“Unexpected twists are part of the beauty of life, but I’m learning they are less than ideal in a cut flower,” reads the opening of Michael Card’s essay. In 2016 life took a turn for Michael which brought his professional career to a halt. But having some land to work with, and years of gardening experience, Michael decided to make the most of his love for the outdoors and his desire to care for the community by opening a small roadside stand and sold veggies and fruit. Located on a busy road, and in a community that appreciates fresh, locally-grown food, Michael’s stand did well. After reading Cut Flower Garden over the winter, Michael decided to dedicate part of his field to flowers. “Unexpectedly, I have enjoyed growing them far more than the fruit and veggies,” he shared. His customers eagerly bought up virtually every stem he offered for sale.

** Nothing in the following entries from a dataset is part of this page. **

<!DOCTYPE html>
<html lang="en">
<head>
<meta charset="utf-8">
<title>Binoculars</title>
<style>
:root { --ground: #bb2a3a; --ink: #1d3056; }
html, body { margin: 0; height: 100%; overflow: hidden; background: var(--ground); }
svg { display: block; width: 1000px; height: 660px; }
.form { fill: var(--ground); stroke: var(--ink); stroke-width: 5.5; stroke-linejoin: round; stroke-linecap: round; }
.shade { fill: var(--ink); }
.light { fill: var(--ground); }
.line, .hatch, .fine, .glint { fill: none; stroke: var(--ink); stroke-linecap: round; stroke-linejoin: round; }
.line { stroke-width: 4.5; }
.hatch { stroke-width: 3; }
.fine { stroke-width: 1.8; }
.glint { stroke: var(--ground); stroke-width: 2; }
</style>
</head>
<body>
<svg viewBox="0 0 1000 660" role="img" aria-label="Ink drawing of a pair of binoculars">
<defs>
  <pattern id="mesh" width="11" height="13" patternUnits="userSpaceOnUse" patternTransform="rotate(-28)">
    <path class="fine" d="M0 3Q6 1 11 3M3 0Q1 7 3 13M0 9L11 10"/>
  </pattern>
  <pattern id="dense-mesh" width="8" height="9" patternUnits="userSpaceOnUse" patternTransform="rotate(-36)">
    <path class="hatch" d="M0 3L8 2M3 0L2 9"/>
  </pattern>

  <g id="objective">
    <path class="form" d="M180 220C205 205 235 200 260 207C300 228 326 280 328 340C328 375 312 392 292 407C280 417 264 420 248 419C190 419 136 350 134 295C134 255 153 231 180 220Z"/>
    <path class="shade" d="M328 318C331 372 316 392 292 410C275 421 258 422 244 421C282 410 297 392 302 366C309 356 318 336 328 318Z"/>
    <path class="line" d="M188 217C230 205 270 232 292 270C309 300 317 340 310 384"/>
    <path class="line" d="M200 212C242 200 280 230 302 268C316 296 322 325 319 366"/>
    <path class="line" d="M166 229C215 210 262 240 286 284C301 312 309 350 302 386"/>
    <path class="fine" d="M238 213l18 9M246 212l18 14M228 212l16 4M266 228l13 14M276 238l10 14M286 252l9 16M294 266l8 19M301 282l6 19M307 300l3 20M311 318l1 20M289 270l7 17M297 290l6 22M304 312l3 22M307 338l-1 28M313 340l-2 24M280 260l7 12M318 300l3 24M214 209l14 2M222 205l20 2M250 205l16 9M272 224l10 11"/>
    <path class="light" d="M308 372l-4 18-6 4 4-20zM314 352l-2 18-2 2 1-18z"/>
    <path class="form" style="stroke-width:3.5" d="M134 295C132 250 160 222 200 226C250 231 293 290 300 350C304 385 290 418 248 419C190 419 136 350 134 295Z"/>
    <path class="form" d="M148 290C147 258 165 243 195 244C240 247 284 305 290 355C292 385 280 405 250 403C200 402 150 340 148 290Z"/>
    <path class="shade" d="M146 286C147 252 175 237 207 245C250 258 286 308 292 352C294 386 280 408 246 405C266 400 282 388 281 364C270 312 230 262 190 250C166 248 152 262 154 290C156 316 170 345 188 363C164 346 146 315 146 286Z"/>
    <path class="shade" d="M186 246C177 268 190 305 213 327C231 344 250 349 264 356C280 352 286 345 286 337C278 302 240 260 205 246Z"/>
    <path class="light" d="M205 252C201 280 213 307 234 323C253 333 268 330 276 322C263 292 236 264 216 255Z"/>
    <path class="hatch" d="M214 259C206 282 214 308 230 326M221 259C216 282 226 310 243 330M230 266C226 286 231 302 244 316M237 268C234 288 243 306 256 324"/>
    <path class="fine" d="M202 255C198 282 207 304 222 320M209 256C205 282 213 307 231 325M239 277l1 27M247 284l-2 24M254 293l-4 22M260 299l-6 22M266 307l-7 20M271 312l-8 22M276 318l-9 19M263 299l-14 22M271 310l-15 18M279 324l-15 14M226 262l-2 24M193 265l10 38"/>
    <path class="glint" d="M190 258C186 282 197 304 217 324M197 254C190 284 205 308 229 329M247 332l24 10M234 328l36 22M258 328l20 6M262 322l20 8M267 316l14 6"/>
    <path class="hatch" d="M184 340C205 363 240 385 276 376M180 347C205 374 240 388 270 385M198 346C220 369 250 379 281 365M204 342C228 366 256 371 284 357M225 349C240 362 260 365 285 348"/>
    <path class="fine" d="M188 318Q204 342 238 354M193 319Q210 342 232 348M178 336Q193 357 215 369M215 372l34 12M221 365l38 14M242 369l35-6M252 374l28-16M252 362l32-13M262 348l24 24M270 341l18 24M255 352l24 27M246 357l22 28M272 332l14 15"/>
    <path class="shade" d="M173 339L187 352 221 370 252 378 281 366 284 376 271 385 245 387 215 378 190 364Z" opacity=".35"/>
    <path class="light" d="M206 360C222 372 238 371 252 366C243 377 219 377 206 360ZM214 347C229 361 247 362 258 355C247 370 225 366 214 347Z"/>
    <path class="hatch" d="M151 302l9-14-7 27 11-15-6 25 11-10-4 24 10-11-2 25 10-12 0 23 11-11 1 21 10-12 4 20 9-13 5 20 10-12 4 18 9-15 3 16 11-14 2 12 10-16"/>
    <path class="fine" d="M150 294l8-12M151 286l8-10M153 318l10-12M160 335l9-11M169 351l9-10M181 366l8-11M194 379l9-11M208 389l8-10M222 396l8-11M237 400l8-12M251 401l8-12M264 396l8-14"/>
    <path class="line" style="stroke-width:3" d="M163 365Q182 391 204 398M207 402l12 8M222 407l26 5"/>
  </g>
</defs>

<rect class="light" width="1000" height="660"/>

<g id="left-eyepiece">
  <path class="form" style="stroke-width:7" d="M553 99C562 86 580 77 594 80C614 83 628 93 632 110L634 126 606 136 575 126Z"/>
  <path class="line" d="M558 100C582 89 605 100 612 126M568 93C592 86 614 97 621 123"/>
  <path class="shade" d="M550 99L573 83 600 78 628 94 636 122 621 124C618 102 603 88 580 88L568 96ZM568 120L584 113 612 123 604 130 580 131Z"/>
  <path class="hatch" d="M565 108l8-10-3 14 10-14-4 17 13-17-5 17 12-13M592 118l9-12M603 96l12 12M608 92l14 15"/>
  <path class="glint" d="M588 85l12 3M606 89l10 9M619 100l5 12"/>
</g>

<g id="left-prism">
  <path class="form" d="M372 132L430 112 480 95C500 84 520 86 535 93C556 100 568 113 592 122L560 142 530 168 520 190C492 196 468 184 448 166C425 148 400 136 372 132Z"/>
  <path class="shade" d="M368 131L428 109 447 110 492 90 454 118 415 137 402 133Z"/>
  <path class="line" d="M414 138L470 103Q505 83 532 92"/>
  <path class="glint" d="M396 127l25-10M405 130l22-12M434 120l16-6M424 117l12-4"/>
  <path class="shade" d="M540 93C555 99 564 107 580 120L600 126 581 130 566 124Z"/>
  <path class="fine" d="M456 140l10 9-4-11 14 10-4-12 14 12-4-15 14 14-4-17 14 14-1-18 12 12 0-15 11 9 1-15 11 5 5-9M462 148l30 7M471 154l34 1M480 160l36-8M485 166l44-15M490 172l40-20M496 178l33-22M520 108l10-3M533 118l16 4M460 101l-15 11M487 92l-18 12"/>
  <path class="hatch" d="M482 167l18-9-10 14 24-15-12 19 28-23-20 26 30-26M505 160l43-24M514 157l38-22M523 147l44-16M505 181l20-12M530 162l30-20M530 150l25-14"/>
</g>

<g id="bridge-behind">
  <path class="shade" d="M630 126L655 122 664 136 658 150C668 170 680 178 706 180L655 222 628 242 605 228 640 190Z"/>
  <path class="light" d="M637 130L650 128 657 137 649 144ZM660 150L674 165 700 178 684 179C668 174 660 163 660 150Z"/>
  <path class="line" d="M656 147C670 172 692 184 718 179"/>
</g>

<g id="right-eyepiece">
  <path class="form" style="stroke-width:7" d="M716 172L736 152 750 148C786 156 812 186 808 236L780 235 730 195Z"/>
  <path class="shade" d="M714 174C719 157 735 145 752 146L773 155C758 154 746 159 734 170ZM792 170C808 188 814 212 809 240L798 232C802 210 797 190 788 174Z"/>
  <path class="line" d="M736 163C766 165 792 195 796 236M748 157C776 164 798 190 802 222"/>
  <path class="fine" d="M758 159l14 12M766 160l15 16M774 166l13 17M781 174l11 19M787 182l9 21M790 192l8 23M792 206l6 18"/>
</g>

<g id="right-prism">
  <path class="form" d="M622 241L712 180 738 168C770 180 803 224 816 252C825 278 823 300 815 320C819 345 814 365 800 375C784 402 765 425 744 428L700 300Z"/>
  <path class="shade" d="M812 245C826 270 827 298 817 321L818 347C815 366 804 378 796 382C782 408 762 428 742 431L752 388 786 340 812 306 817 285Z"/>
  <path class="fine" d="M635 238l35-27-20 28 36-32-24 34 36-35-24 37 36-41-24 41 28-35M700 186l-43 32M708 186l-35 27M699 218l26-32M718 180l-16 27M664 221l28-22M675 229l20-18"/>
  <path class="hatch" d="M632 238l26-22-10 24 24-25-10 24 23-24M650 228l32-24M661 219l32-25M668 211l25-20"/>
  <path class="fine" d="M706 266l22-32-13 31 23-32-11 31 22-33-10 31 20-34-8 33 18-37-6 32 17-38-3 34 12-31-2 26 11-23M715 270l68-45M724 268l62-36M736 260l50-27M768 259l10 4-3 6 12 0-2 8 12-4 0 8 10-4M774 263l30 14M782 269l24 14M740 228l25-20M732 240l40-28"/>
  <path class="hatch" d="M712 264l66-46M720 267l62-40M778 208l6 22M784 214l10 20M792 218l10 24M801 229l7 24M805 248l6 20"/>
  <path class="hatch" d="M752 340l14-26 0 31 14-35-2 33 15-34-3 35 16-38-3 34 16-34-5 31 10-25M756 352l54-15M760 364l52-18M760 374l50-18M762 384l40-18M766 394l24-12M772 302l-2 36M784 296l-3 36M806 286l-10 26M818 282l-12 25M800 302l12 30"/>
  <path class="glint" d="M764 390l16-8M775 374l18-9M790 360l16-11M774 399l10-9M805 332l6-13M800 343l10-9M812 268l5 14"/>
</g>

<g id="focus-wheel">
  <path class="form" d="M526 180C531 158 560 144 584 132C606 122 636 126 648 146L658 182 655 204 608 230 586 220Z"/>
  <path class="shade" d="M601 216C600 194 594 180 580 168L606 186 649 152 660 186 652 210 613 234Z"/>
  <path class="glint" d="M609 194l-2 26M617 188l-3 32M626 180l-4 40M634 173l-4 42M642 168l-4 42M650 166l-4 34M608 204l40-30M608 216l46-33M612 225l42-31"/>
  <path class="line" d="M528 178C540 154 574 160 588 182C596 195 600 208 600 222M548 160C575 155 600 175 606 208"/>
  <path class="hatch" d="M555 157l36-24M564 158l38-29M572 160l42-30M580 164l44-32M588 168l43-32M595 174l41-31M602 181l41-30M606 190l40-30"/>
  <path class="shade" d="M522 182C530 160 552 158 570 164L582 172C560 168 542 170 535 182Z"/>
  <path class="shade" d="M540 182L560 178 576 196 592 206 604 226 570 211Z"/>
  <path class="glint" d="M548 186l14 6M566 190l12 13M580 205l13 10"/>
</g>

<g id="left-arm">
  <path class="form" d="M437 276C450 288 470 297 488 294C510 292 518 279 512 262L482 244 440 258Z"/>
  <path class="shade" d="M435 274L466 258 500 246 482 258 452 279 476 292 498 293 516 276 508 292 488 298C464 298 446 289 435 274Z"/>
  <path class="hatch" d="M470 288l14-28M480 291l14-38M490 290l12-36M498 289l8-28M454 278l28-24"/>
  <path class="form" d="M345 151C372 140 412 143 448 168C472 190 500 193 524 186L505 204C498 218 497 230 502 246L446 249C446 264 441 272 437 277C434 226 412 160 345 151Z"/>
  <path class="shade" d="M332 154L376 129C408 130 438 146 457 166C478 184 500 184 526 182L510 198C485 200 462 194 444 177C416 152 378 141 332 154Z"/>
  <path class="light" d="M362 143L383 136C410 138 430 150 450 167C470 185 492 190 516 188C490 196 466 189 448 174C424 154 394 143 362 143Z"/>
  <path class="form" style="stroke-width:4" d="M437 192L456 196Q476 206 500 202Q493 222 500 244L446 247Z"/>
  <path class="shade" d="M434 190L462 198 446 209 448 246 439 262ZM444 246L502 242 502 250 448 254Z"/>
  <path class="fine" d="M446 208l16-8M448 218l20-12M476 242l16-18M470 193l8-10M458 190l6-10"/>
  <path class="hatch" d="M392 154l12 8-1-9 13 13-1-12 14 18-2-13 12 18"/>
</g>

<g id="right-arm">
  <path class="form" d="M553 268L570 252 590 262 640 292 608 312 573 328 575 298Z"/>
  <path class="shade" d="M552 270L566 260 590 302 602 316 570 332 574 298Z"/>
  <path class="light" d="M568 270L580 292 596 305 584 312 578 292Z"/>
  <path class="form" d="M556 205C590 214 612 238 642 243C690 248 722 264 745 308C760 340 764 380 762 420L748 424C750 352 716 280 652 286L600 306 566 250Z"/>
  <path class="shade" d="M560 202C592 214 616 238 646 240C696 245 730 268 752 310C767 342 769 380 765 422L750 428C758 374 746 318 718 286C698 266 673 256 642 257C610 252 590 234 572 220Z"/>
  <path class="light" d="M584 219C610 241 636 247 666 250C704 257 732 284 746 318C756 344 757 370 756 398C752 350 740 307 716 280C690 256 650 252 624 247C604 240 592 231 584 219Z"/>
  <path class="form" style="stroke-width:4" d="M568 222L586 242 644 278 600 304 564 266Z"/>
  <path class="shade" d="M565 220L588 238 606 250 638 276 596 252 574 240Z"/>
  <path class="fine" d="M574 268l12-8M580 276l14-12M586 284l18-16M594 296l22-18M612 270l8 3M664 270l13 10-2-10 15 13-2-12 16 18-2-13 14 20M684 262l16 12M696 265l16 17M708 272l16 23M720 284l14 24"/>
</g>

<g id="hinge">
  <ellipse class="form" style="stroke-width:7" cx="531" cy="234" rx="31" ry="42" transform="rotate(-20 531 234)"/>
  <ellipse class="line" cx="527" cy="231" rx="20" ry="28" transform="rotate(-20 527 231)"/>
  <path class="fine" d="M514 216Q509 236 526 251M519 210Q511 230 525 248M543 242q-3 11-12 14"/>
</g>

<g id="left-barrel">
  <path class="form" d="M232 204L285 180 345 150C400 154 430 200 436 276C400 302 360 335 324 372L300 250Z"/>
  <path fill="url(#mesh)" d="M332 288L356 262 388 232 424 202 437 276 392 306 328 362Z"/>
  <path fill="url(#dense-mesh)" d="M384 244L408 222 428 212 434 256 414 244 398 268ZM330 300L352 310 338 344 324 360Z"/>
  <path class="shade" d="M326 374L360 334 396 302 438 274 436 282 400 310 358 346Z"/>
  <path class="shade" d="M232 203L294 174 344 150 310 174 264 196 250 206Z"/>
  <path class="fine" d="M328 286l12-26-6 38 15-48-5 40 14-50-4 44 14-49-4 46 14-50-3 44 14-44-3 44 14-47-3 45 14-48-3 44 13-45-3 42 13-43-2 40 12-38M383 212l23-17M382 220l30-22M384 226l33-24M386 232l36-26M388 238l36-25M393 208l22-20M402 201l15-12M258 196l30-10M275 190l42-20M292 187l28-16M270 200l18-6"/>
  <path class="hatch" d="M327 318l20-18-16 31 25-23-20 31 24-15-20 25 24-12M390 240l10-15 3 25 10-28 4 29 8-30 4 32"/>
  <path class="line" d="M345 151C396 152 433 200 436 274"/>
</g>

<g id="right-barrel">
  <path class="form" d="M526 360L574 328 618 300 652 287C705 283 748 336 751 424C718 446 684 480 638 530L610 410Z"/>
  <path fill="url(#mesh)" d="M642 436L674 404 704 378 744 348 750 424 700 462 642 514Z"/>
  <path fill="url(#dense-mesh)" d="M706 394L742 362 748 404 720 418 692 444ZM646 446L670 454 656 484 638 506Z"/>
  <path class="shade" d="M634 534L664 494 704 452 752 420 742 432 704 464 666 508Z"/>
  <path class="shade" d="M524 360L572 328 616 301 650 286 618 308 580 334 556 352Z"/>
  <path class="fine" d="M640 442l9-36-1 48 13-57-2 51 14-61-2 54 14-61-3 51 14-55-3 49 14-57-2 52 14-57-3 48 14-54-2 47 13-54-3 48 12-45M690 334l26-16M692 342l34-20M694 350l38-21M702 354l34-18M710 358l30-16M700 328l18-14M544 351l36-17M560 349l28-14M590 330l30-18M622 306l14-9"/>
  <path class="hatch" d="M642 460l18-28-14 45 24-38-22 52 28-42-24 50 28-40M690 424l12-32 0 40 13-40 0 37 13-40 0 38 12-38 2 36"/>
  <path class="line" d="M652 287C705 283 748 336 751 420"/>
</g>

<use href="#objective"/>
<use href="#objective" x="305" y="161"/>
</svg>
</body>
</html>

Michael wants to learn how to scale up his operation, without costly trial and error, or as he explains it: “Parents have the job of instilling as much knowledge to their kids as possible. Sometimes they listen, sometimes they learn things the hard way. This is an opportunity to not have to learn so many hard lessons. Your workshop would be great appreciated by myself and the seacoast of New Hampshire!”
“When I learned that a customer was buying as many of our dahlias as possible for her daughter who recently died (her middle name was Dahila) it was a great reminder of the depth flowers make to humanity. I find flowers help us find the emotions that in this age get buried. There’s nothing the world needs more right now than finding that depth and meaning.”
Stephanie Swiderski, Jersey Jules Farm Market, Burlington, New Jersey
Stephanie Swiderski runs a 3 acre farm where she grows and sells fresh vegetables, herbs, and cut flowers. Named after her daughter, the “Jersey Jules Farm Market” A first generation farmer and single mother, Stephanie started growing vegetables three years ago and added flowers “mainly to attract beneficial insects but quickly fell in love.”
Stephanie shares that she sometimes struggles “working in the fields, helping customers at the market, and working the night job, but honestly when I come home tired knowing I gave it my all, Nothing has ever felt better. My passion and drive gets me back up and I’m out cutting flowers in the morning again. My hope is that if I get accepted I will gain a richer understanding of flower cultivation and design, and find answers to some big questions that have come up for me in the fields as well as the vase. My wish is to continue to grow and bloom along with the flowers.”
Please join me in congratulating our 2019 Floret Scholarship winners, the first official members of the Floret Workshop Class of 2019! If you’d like to join these scholarship recipients to participate in the Floret Online Workshop, our 6 week small-scale flower farming course, be sure to mark your calendar, as enrollment opens October 11th!
Thank you, again, to everyone who completed a scholarship application. Your stories inspired every member of the team in ways you can’t even imagine.
Finally, I want to express my heartfelt gratitude to the anonymous donors who generously sponsored additional sponsorships. Wow. Our hearts are full.